A new report looks at the economics of air pollution. 

110, 150, 520... These chilling statistics are the number of deaths attributable to particulate air pollution for the cities of Southampton, Nottingham and Birmingham in 2010 respectively. Or how about 40,000 - that is the total number of UK deaths per year that are attributable the combined effects of particulate matter (PM2.5) and Nitrogen Oxides (NOx).

This situation sucks, to say the very least. But while there are no dramatic images to stir up action, these deaths are preventable and we know their cause. Road traffic is the worst culprit. Traffic is responsible for 80 per cent of NOx on high pollution roads, with diesel engines contributing the bulk of the problem.

Now a new report by ResPublica has compiled a list of ways that city councils around the UK can help. The report argues that: “The onus is on cities to create plans that can meet the health and economic challenge within a short time-frame, and identify what they need from national government to do so.”

This is a diplomatic way of saying that current government action on the subject does not go far enough – and that cities must help prod them into gear. That includes poking holes in the government’s proposed plans for new “Clean Air Zones”.

Here are just five of the ways the report suggests letting the light in and the pollution out:

1. Clean up the draft Clean Air Zones framework

Last October, the government set out its draft plans for new Clean Air Zones in the UK’s five most polluted cities, Birmingham, Derby, Leeds, Nottingham and Southampton (excluding London - where other plans are afoot). These zones will charge “polluting” vehicles to enter and can be implemented with varying levels of intensity, with three options that include cars and one that does not.

But the report argues that there is still too much potential for polluters to play dirty with the rules. Car-charging zones must be mandatory for all cities that breach the current EU standards, the report argues (not just the suggested five). Otherwise national operators who own fleets of vehicles could simply relocate outdated buses or taxis to places where they don’t have to pay.  

Different vehicles should fall under the same rules, the report added. Otherwise, taking your car rather than the bus could suddenly seem like the cost-saving option.

2. Vouchers to vouch-safe the project’s success

The government is exploring a scrappage scheme for diesel cars, to help get the worst and oldest polluting vehicles off the road. But as the report points out, blanket scrappage could simply put a whole load of new fossil-fuel cars on the road.

Instead, ResPublica suggests using the revenue from the Clean Air Zone charges, plus hiked vehicle registration fees, to create “Pollution Reduction Vouchers”.

Low-income households with older cars, that would be liable to charging, could then use the vouchers to help secure alternative transport, buy a new and compliant car, or retrofit their existing vehicle with new technology.

3. Extend Vehicle Excise Duty

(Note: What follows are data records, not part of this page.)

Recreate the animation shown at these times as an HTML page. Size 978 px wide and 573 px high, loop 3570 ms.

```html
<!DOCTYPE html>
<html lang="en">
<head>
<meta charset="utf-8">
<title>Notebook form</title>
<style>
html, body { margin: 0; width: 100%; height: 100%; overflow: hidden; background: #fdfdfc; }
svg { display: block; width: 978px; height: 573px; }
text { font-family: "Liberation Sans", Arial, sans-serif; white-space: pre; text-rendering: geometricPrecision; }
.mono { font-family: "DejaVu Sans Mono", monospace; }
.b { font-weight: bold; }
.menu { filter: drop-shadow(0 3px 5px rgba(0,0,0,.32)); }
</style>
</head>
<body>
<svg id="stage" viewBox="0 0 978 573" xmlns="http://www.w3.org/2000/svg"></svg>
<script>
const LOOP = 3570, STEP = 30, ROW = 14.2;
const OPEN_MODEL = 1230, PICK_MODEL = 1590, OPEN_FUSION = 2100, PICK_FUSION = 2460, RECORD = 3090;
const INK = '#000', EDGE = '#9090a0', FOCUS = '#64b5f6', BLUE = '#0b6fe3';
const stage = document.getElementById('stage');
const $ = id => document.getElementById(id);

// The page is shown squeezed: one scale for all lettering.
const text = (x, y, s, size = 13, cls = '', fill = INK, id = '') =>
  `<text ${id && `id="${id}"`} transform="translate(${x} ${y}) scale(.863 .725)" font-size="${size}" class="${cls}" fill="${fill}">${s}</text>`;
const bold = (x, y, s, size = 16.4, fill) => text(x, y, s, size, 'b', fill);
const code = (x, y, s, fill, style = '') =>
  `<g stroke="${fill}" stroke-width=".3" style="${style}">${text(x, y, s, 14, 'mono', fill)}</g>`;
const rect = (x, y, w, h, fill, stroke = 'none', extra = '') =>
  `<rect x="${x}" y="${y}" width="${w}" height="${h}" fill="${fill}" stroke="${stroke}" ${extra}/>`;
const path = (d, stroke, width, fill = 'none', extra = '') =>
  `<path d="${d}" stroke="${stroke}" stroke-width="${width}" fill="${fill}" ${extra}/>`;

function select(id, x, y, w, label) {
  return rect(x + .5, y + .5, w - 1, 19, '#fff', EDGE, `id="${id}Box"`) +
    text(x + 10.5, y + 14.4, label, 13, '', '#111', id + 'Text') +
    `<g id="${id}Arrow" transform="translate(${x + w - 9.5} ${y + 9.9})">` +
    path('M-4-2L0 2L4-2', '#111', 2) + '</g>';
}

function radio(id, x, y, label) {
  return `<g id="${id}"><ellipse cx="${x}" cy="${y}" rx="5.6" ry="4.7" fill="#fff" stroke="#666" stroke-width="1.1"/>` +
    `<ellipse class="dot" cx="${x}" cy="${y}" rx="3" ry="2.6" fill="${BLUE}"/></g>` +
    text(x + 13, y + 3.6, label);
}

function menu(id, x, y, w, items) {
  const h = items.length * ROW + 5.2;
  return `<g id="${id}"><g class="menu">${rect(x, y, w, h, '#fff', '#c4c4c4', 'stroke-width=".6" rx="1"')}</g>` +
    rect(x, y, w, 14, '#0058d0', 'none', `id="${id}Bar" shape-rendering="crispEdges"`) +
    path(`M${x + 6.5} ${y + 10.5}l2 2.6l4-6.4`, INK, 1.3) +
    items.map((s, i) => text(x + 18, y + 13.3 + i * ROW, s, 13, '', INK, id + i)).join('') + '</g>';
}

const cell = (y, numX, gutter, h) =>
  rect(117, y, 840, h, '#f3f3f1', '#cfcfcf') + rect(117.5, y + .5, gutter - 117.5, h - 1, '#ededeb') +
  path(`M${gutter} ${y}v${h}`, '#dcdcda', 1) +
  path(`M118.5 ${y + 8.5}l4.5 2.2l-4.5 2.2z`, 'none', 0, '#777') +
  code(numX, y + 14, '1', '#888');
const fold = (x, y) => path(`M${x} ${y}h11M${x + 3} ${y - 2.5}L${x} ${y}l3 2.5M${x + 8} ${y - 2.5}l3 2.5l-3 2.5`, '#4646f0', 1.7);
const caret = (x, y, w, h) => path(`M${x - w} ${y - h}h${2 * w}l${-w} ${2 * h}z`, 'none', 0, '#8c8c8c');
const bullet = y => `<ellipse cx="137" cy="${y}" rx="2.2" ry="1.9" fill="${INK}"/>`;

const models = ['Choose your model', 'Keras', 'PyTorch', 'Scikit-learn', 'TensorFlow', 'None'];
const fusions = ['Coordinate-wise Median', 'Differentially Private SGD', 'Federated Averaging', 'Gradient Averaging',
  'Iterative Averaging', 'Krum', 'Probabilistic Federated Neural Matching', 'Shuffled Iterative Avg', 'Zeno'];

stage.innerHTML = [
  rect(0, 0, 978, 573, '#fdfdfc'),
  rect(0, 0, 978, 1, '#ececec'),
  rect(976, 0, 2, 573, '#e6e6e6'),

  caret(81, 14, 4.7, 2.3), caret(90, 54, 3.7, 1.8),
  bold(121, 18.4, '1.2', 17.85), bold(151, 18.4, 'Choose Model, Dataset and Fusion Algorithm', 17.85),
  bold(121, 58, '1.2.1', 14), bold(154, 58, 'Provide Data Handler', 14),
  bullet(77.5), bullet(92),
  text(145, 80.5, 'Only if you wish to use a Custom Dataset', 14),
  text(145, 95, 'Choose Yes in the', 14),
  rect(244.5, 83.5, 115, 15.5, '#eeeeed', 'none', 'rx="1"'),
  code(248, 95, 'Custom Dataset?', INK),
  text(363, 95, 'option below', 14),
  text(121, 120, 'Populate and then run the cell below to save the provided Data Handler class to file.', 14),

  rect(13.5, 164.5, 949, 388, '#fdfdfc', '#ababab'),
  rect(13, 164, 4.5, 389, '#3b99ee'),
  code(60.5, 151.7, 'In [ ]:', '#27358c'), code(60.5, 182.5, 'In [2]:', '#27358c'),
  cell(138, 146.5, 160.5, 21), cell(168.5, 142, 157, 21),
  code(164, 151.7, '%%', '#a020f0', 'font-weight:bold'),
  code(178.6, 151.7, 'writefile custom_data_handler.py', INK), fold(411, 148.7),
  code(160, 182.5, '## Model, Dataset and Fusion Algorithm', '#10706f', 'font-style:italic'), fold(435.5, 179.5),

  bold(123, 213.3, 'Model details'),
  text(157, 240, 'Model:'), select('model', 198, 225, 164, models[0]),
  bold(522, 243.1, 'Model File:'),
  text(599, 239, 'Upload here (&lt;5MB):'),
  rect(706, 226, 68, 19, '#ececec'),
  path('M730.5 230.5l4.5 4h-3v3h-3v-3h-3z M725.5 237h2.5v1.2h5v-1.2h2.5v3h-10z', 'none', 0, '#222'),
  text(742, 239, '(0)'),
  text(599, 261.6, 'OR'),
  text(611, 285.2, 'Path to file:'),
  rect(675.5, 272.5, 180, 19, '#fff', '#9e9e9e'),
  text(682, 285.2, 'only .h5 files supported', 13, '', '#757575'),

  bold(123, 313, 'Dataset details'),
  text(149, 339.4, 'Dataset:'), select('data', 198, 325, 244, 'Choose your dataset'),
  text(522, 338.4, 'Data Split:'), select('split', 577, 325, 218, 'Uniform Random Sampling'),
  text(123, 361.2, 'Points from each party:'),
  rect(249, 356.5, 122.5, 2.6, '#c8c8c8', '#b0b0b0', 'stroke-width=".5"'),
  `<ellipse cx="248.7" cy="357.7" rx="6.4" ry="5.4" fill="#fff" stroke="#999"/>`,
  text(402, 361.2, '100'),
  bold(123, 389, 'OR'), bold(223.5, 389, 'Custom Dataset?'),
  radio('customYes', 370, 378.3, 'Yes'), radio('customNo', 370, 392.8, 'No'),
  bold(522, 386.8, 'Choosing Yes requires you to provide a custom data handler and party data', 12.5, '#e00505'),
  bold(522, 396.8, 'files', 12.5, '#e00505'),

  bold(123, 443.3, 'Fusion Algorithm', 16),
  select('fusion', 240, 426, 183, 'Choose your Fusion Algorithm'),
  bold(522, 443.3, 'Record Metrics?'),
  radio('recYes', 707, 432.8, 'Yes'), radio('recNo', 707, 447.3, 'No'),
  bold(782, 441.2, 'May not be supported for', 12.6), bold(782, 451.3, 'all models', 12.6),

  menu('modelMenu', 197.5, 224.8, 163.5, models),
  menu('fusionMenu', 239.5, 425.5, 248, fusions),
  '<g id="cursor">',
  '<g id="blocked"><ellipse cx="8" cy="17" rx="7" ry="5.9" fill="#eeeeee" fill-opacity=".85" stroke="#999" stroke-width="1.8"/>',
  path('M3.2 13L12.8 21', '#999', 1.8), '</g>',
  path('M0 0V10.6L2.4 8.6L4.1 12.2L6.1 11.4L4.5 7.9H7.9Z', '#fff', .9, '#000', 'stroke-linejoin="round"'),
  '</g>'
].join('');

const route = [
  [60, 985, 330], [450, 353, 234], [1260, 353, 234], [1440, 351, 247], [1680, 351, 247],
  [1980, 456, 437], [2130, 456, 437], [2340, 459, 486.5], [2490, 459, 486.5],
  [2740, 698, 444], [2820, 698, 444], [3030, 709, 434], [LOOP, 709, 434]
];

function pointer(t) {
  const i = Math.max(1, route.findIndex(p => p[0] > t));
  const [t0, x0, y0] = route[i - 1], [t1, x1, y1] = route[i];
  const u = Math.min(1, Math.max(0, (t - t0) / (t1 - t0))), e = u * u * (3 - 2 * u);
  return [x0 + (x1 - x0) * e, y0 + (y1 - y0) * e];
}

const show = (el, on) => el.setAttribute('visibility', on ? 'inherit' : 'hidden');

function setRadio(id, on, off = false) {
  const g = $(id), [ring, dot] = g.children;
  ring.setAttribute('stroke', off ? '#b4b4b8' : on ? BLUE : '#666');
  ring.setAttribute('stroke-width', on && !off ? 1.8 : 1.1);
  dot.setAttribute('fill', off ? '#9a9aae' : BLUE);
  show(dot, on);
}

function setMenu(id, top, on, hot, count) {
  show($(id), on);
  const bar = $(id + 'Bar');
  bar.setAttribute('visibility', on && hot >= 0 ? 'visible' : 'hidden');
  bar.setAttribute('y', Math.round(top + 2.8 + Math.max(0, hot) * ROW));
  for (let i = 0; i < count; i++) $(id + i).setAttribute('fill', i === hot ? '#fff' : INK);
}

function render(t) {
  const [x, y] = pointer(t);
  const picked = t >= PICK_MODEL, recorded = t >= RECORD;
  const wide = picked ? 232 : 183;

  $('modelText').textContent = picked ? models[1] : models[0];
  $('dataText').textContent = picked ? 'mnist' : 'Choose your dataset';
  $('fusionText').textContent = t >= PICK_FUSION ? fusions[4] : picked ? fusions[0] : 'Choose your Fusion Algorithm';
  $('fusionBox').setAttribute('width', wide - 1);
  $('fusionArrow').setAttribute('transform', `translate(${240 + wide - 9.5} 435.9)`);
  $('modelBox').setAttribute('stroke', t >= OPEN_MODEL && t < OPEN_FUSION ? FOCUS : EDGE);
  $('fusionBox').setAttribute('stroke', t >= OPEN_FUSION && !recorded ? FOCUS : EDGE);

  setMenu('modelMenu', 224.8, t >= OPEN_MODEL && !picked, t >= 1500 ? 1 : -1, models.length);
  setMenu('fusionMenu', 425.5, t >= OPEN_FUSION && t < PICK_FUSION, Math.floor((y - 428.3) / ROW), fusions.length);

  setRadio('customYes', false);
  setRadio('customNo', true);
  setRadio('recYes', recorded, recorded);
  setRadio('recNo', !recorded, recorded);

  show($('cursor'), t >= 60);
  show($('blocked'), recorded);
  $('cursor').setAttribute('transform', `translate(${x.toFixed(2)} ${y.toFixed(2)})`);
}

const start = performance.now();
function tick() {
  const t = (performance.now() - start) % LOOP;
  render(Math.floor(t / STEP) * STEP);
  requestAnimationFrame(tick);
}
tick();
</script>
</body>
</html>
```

Vehicle Excise Duty is currently only tiered by how much CO2 pollution a car creates for the first year. After that it becomes a flat rate for all cars under £40,000. The report suggests changing this so that the most polluting vehicles for CO2, NOx and PM2.5 continue to pay higher rates throughout their life span.

For ClientEarth CEO James Thornton, changes to vehicle excise duty are key to moving people onto cleaner modes of transport: “We need a network of clean air zones to keep the most polluting diesel vehicles from the most polluted parts of our towns and cities and incentives such as a targeted scrappage scheme and changes to vehicle excise duty to move people onto cleaner modes of transport.”

4. Repurposed car parks

You would think city bosses would want less cars in the centre of town. But while less cars is good news for oxygen-breathers, it is bad news for city budgets reliant on parking charges. But using car parks to tap into new revenue from property development and joint ventures could help cities reverse this thinking.

5. Prioritise public awareness

Charge zones can be understandably unpopular. In 2008, a referendum in Manchester defeated the idea of congestion charging. So a big effort is needed to raise public awareness of the health crisis our roads have caused. Metro mayors should outline pollution plans in their manifestos, the report suggests. And cities can take advantage of their existing assets. For example in London there are plans to use electronics in the Underground to update travellers on the air pollution levels.

***

Change is already in the air. Southampton has used money from the Local Sustainable Travel Fund to run a successful messaging campaign. And in 2011 Nottingham City Council became the first city to implement a Workplace Parking levy – a scheme which has raised £35.3m to help extend its tram system, upgrade the station and purchase electric buses.

But many more “air necessities” are needed before we can forget about pollution’s worry and its strife.  

 

India Bourke is an environment writer and editorial assistant at the New Statesman.